Leeds education chief defends city's primary schools
The head of education in Leeds has defended the city's underachieving primary schools against plans to force them to become academies.
Education Secretary Michael Gove said private sponsors should take over all primary schools in special measures.
More Leeds primary schools fail to reach minimum standards than anywhere else in England, figures show.
Nigel Richardson, Leeds director of children's services, said the authority was one of the "fastest improving".
Out of 30 Ofsted inspections carried out in Leeds schools since January this year, 24 were rated as good and only one was identified as inadequate, said Mr Richardson.
Leeds City Council had a "very good" working relationship both with the Department for Education (DfE) and the city's schools, he added.
"We are all working together very positively and at no time have we been told by the DfE that we are being targeted in such a way."
Department for Education figures show that 34 out of 218 Leeds primary schools are not reaching government-set minimum "floor" standards.
According to these standards, at least 60% of children at a school must have reached a basic level in English and maths at 11-years-old.
Leeds also has the second highest proportion of schools below the minimum standards compared to other similar local authorities, DfE figures show.
In a speech on Tuesday, Mr Gove said it was "morally reprehensible" to allow poor standards to continue.
Under the 2011 Academies Act, the DfE has the power to force under-performing schools to become academies.
A DfE spokesman said it was the department's job to crack down on underachieving schools wherever they were in the country.

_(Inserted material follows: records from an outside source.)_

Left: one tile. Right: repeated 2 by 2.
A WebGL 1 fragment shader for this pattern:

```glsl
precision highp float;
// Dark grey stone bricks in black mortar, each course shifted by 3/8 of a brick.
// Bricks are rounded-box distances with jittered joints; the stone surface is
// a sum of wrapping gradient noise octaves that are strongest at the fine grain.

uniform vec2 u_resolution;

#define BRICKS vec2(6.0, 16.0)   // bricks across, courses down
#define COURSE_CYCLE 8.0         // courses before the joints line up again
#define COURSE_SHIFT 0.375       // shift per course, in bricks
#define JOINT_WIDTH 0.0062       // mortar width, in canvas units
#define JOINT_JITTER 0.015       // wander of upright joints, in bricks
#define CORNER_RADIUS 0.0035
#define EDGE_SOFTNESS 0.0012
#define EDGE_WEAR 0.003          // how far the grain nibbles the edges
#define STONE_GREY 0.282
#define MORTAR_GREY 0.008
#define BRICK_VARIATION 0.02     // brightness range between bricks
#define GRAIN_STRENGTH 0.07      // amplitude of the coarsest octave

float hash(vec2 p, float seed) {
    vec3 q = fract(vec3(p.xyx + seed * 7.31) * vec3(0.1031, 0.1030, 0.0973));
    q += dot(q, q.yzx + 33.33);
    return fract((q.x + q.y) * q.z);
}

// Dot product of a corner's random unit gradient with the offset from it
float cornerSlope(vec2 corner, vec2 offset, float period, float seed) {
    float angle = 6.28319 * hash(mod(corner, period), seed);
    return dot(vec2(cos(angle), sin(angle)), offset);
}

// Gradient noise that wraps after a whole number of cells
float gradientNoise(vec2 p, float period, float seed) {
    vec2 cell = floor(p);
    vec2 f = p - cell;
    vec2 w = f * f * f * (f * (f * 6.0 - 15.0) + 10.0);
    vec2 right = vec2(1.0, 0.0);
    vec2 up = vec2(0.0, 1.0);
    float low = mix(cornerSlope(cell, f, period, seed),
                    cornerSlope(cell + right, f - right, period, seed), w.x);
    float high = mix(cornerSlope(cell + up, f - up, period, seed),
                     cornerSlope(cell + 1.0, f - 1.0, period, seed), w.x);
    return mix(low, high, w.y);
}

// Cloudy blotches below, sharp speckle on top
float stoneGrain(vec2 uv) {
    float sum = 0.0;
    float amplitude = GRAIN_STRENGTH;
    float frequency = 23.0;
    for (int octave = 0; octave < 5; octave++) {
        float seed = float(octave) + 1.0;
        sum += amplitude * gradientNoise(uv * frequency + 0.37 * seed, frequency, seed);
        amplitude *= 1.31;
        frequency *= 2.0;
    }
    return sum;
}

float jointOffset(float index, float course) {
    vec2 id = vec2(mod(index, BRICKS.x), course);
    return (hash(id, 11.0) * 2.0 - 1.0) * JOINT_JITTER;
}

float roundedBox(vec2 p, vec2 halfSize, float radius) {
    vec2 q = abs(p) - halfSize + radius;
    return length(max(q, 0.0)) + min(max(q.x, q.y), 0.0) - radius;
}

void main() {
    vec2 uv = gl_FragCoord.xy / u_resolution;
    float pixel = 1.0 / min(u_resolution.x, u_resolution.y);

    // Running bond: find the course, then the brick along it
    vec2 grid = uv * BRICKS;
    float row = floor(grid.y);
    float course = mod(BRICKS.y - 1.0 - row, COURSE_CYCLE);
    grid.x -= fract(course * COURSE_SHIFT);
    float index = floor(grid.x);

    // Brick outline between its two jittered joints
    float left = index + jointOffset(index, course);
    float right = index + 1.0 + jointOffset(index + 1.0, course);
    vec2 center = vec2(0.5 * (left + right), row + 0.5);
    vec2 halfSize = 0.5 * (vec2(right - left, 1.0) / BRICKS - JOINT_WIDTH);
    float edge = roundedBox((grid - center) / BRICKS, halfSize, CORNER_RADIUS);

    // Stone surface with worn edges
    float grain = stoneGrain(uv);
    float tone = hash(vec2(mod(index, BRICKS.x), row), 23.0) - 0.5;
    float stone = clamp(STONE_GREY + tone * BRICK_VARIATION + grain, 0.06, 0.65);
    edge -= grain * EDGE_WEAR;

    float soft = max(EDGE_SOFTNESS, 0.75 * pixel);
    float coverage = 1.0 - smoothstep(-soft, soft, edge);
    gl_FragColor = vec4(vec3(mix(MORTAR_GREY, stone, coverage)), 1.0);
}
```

"Academies are a proven way of growing standards because they give more freedom to teachers, more freedom to heads and they do away with bureaucratic interference," he added.